Data collection for the study was conducted in two states: California (Los Angeles County) and New Jersey. The selection of these two locations as project sites was motivated by methodological and practical considerations. These sites have large, diverse, representative populations that meet our study criteria and significant numbers of police-reported hate crimes. Moreover, L.A. County and New Jersey have the same set of protected classes under bias crime law: race/ethnicity, religion, gender, sexual orientation, and disability. Both have interpreted bias law in courts to allow bias crimes with mixed motives and crimes based on biased target selection in addition to those based on expressed hostility.
The data collection is a convenience sampling of community members and university students in New Jersey and California. The majority (75%) of the quantitative data sample consisted of participants from California, which was the stronger of the two sites in terms of organizational partnerships. Two-thirds of the sample were university students, as past research has shown that youth frequently experiences bias incidents including hate crimes. Further, many of the students who participated were enrolled in criminal justice classes, which implies that they have some awareness of crimes in general and hate crimes in particular, and were thus able to answer survey questions knowledgably.
Adults living in California and New Jersey

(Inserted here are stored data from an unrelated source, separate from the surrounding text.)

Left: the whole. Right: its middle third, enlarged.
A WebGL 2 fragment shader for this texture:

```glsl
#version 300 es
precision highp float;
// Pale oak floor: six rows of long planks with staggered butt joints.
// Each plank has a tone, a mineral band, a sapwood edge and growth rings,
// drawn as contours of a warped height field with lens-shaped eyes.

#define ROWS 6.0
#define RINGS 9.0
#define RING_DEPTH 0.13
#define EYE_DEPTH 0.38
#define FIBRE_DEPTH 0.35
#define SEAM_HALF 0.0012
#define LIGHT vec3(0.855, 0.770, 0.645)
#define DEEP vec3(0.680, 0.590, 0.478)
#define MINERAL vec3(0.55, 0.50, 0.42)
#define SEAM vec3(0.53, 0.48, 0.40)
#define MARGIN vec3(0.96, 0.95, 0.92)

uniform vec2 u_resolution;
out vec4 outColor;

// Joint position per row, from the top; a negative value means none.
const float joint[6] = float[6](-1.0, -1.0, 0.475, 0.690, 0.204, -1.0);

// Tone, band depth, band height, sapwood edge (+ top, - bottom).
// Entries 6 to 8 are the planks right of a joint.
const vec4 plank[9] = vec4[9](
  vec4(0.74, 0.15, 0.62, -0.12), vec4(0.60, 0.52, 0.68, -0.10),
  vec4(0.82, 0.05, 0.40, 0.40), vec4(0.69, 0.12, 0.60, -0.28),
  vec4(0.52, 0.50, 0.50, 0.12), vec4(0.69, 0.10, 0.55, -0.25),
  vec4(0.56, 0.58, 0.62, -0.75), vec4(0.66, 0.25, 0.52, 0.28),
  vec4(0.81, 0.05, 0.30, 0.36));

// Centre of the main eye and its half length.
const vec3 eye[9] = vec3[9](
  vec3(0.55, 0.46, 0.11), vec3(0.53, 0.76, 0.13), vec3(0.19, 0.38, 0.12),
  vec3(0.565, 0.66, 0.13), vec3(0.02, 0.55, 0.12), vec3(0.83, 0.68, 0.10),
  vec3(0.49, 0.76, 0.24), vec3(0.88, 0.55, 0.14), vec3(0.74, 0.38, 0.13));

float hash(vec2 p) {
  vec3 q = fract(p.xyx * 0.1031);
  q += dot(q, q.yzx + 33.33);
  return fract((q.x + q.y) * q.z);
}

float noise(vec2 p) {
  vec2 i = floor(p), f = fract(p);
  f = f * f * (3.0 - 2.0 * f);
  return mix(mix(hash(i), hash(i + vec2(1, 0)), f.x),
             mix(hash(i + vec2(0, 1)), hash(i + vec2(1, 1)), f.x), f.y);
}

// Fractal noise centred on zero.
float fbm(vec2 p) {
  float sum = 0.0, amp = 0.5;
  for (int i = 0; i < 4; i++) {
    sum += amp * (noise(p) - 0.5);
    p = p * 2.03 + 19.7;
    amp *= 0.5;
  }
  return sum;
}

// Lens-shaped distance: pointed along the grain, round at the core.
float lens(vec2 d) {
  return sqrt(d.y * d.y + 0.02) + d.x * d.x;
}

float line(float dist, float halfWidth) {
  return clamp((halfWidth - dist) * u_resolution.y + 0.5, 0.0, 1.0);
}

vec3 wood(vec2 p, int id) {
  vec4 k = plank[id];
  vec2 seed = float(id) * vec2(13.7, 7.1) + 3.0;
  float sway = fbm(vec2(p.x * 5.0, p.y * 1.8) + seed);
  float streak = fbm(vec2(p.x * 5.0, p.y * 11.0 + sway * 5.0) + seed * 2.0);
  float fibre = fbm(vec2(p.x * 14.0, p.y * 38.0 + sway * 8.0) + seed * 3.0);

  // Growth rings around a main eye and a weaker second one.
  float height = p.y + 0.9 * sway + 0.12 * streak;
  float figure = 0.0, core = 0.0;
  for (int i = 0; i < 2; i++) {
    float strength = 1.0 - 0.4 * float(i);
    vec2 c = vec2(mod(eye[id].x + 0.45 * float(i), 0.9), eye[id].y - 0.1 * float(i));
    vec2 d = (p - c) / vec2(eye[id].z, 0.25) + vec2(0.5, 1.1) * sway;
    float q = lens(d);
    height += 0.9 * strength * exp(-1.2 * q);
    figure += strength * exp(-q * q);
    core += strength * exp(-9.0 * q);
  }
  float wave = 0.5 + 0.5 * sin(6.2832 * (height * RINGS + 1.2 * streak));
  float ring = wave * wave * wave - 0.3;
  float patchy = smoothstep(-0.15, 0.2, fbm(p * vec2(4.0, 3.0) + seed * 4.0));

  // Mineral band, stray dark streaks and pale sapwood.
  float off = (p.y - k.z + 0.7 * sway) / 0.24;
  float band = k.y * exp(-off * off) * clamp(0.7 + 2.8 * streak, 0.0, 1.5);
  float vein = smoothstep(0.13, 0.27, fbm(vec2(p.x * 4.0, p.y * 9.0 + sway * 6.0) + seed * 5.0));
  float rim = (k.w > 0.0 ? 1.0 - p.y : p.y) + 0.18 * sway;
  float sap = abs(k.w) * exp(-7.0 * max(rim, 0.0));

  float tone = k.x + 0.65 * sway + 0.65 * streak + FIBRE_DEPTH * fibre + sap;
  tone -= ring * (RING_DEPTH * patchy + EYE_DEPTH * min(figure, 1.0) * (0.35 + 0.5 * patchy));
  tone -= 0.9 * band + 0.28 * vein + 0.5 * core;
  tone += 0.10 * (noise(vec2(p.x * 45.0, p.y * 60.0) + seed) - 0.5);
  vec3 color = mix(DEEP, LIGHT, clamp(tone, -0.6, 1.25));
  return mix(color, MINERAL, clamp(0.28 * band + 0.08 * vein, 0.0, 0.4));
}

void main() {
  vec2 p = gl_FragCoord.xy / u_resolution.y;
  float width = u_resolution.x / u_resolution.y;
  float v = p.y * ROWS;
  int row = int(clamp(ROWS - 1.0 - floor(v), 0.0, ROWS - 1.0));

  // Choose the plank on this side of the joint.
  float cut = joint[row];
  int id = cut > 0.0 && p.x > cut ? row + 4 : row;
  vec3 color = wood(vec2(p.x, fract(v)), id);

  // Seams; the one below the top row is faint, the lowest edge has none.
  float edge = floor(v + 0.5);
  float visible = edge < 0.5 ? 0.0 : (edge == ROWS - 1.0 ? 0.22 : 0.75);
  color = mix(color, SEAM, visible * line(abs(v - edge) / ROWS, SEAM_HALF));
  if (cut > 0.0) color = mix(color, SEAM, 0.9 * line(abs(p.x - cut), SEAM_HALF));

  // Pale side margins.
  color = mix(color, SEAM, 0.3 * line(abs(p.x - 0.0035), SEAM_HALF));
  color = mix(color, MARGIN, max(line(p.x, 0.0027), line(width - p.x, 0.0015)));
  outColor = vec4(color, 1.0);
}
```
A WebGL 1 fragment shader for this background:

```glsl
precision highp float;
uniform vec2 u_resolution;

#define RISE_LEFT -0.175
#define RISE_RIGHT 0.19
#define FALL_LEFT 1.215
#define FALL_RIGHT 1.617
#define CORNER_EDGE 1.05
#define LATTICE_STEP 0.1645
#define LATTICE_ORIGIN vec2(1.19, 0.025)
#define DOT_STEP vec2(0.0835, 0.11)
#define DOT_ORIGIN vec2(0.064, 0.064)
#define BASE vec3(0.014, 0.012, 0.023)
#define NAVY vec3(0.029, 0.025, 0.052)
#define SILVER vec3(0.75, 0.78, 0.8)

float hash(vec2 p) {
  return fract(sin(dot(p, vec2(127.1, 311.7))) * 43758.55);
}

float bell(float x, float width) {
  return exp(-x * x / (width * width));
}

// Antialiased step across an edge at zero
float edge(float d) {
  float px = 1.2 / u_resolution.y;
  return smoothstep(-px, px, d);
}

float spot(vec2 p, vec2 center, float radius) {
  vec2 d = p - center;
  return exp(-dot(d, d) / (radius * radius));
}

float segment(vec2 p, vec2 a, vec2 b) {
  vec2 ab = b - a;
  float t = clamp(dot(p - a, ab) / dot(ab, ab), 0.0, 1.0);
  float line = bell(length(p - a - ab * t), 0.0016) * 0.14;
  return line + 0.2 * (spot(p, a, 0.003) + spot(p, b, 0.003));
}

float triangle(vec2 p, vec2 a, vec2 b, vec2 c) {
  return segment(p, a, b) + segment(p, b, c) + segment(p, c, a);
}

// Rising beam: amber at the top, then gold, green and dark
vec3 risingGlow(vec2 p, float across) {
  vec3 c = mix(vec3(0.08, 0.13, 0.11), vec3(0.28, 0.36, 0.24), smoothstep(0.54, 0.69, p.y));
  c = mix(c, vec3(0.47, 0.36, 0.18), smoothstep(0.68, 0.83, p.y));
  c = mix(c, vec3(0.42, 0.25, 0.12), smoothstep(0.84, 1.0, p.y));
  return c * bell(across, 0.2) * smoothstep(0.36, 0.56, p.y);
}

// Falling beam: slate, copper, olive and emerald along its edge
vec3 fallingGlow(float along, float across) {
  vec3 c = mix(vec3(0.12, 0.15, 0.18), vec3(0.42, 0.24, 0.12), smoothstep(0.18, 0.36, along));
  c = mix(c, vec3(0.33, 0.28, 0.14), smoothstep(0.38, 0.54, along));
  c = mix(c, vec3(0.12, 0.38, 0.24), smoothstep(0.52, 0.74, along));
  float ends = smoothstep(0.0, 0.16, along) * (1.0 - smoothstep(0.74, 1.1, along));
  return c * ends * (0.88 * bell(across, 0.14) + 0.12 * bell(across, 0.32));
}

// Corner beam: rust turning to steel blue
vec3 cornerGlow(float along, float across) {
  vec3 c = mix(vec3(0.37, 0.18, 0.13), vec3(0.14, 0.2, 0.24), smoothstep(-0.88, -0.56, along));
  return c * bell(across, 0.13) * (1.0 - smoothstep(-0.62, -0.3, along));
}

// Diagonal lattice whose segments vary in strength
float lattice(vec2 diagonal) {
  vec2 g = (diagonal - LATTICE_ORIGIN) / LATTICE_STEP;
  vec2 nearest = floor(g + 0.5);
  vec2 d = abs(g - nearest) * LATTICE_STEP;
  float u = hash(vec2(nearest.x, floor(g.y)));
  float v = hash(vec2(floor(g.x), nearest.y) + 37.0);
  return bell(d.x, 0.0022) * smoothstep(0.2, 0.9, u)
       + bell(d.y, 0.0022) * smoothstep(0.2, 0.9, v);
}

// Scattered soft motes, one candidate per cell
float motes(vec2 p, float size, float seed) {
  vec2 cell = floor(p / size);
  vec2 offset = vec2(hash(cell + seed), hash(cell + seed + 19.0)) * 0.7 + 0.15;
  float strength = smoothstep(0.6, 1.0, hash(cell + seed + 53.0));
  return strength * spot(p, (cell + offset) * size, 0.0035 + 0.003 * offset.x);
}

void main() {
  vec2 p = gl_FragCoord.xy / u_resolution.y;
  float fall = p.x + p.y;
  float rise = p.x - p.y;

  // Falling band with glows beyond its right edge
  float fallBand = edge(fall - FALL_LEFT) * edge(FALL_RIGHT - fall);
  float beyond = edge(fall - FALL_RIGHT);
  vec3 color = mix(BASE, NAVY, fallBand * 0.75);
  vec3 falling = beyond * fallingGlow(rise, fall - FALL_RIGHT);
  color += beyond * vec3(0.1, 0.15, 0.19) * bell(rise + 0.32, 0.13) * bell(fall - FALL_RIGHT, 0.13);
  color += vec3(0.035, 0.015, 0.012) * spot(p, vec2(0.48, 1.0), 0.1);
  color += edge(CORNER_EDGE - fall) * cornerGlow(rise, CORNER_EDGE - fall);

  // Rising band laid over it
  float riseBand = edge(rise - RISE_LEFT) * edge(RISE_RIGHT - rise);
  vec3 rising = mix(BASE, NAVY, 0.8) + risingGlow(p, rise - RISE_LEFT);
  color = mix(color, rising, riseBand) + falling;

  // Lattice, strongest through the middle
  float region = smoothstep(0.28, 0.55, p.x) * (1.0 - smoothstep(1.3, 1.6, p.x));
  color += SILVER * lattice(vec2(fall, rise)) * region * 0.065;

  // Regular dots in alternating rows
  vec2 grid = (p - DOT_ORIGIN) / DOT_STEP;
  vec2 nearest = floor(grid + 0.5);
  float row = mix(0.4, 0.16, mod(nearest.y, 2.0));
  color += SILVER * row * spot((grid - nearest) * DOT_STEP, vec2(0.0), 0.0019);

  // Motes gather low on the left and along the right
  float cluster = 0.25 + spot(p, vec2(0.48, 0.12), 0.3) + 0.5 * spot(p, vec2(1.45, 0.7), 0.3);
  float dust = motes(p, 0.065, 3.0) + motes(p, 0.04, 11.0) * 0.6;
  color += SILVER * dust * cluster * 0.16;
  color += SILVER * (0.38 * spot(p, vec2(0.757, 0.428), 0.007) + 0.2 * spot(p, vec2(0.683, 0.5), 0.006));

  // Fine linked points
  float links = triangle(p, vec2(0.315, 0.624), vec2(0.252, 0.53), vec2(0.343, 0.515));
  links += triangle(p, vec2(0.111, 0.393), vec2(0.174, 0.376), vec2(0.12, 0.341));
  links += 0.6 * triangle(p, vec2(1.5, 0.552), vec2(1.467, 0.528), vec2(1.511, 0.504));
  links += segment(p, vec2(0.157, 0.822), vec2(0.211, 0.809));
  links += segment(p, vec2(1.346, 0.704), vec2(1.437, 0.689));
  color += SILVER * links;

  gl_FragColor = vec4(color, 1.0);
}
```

The data file (n=1,326; 513 variables) contains variables on respondents' personal experiences with crime and discrimination, details surrounding the most recent personal experience with hate or bias, details surrounding the most upsetting personal experience with hate or bias, perception of the offender(s), reaction to incident, whether or not incident was reported to police, police response, level of satisfaction with police response, bothersome feelings experienced in past month, feelings about potential future hate crime victimization, actions taken to feel safer, and views on police, laws, and rules. Demographic variables include age, race/ethnicity, gender, sexual orientation, religion, living situation, whether respondent has children, marital status, whether born in the U.S. and whether parents born in the U.S., immigration status, level of education, and employment status.
Several Likert-type scales were used.